Second Coming comic's second coming
Resurrection of a ‘blasphemous’ superhero series about Jesus
A controversial comic-book about Jesus has come back from the dead.
Second Coming has been labelled “blasphemous” – just check out our Facebook comments – as its storyline suggests God was disappointed with Jesus Christ during his life on earth. Notably, God thought the crucifixion was “disastrous”. Writer Mark Russell has God blocking Jesus’ view of earth after his ascension but, eventually, sends him back two thousand years later. To learn “a more powerful way” … from a superhero.
Apart from being roommates with a superhero, Jesus also is “shocked at the way humans have twisted his message over two millennia [and] vows to straighten it out.”
The large online petition against Second Coming asked people to consider the outcry if other religious figures were similarly lampooned. “Can you imagine the media and political uproar if DC Comics was altering and poking fun at the story of Muhammad … or Buddha?” wrote Gregory Mertz, US campaign director for Citizen Go (that hosted the petition).
During this 40th anniversary year of the release of 1979’s The Life of Brian – another contentious artwork based loosely around the life and impact of Jesus – Second Coming‘s creators Russell and artist Richard Pace cite that Monty Python movie as their favourite example of religious satire.
“I don’t think it should be controversial to maintain that the rest of us have every right to enjoy it.” – Tom Peyer
According to Pace, their own satiric ambitions were dumped by DC because of fears about the response from vocal Christian groups in the US. “The feeling I had is DC wanted to publish the book as Mark and I saw it. They didn’t see the controversy as inherently a bad thing … But [parent company] Warner Bros., for various reasons, didn’t want to upset the religious right.”
Ahoy Comics was only launched last year and has since released four separate series.

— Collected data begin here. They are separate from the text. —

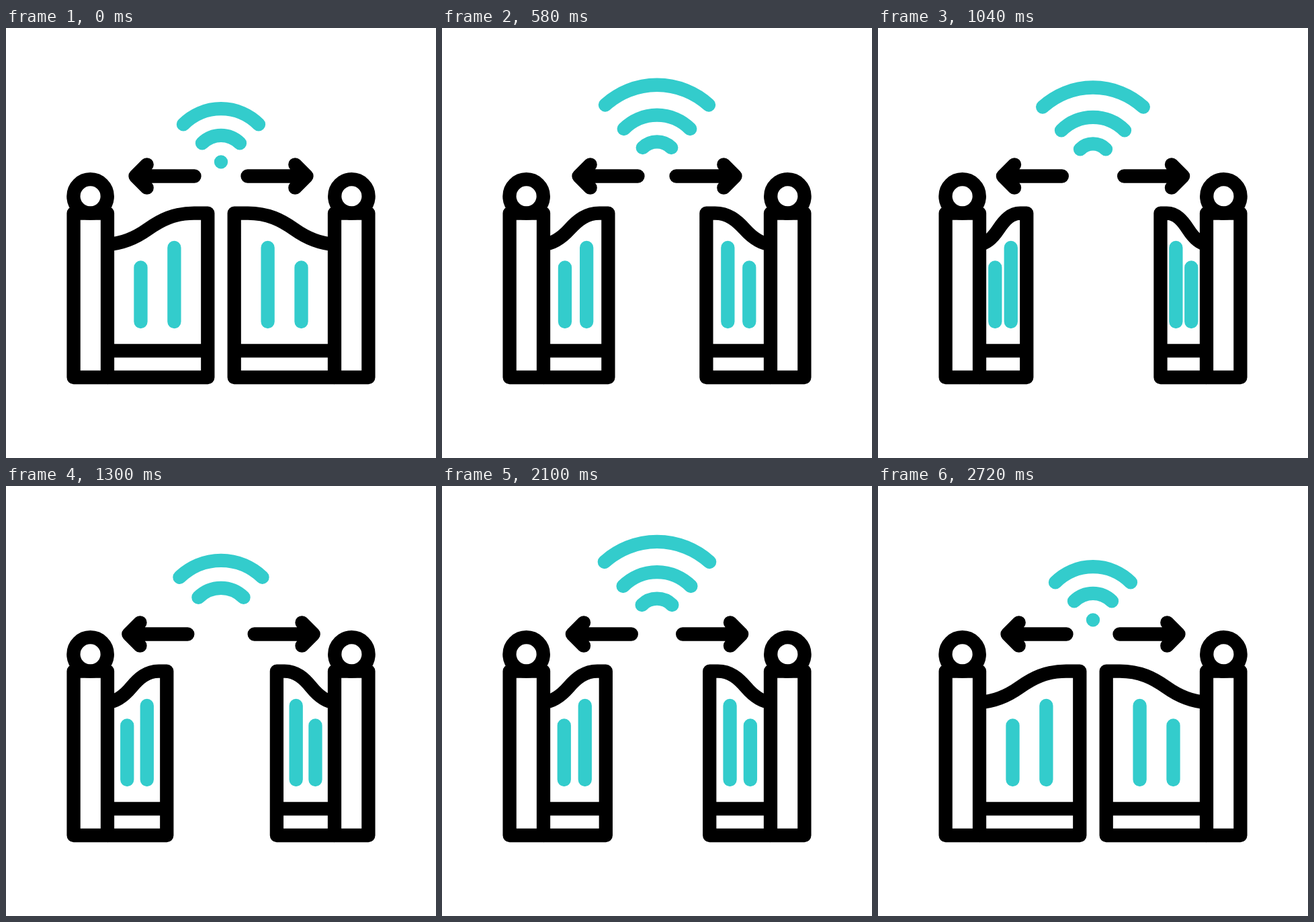
Animation of 640x640 px, one loop 3 s. Source, as an HTML page:

```html
<!DOCTYPE html>
<html lang="en">
<head>
<meta charset="utf-8">
<title>Automatic gate</title>
<style>
  html, body { margin: 0; height: 100%; overflow: hidden; background: #fff; }
  svg { display: block; width: 100%; height: 100%; }
  path, circle { fill: none; stroke: #000; stroke-width: 20.3; stroke-linejoin: round; }
  .round { stroke-linecap: round; }
  .teal { stroke: #3cc; stroke-linecap: round; }
</style>
</head>
<body>
<svg viewBox="0 0 640 640">
  <g id="left"></g>
  <g id="right" transform="matrix(-1 0 0 1 640 0)"></g>
  <path id="waves" class="teal"/>
</svg>
<script>
const LOOP = 3000, STEP = 20, START = 200, END = 2700, CYCLE = 500;
const HINGE = 151, EDGE = 300.3;
const $ = id => document.getElementById(id);

// Keyframes are [time, value] pairs with an eased move between neighbours.
function tween(keys, t) {
  const i = keys.findIndex(k => t < k[0]);
  if (i < 0) return keys[keys.length - 1][1];
  if (i === 0) return keys[0][1];
  const [t0, a] = keys[i - 1], [t1, b] = keys[i];
  const u = (t - t0) / (t1 - t0);
  return a + (b - a) * u * u * (3 - 2 * u);
}

const gateKeys = (peak, open) =>
  [[200, 0], [900, peak], [1200, open], [2000, open], [2600, 0]];
const arrowKeys = [[200, 0], [700, 12.85], [1200, -12.85], [1700, 12.85], [2200, 0]];

function makeSide(id, keys) {
  const group = $(id);
  group.innerHTML = `
    <path class="door"/>
    <path class="bars teal"/>
    <path d="M100.6 275.6H151V520H100.6Z"/>
    <circle cx="125.6" cy="250.4" r="25.2"/>
    <path class="arrow round" d="M280.5 220.5H192.5L209.7 203.3M192.5 220.5L209.7 237.7"/>`;
  const [door, bars, arrow] = ['door', 'bars', 'arrow'].map(c => group.querySelector('.' + c));
  return t => {
    const squeeze = 1 - tween(keys, t) / (EDGE - HINGE);
    const x = v => HINGE + (v - HINGE) * squeeze;
    door.setAttribute('d', `M151 322C${x(172)} 321 ${x(192)} 313 ${x(211)} 299.5
      S${x(250)} 275.6 ${x(280)} 275.6H${x(EDGE)}V520H151M151 480.3H${x(EDGE)}`);
    bars.setAttribute('d', `M${x(200.5)} 356.5V437M${x(250.4)} 327V437`);
    arrow.setAttribute('transform', `translate(${tween(arrowKeys, t)})`);
  };
}

// An arc around the emitter, from one end (-dx, -dy) to its mirror.
function arc(dx, dy) {
  const r = Math.hypot(dx, dy), y = 199.4 - dy;
  return `M${320 - dx} ${y}A${r} ${r} 0 0 1 ${320 + dx} ${y}`;
}

function drawWaves(t) {
  const moving = t > START && t <= END;
  const p = moving ? ((t - START - STEP) % CYCLE + STEP) / CYCLE : 0;
  let d = arc(56 + 27.7 * p, 56 + 38 * p) + arc(28 + 28 * p, 28 + 28 * p);
  if (!moving || t < START + CYCLE || p > 0.28) {
    const s = Math.max(28 * p, 0.01);
    d += arc(s, s);
  }
  $('waves').setAttribute('d', d);
}

const parts = [
  makeSide('left', gateKeys(93.8, 61)),
  makeSide('right', gateKeys(95.2, 63.2)),
  drawWaves
];

function frame() {
  const t = Math.floor(performance.now() % LOOP / STEP) * STEP;
  parts.forEach(draw => draw(t));
  requestAnimationFrame(frame);
}
frame();
</script>
</body>
</html>
```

Editor-in-chief Tom Peyer has slated Second Coming to be released during this year’s American summer.
“There are going to be people who don’t want to read Second Coming, and that’s fine,” said Peyer. “It’s not for everyone. But I don’t think it should be controversial to maintain that the rest of us have every right to enjoy it.”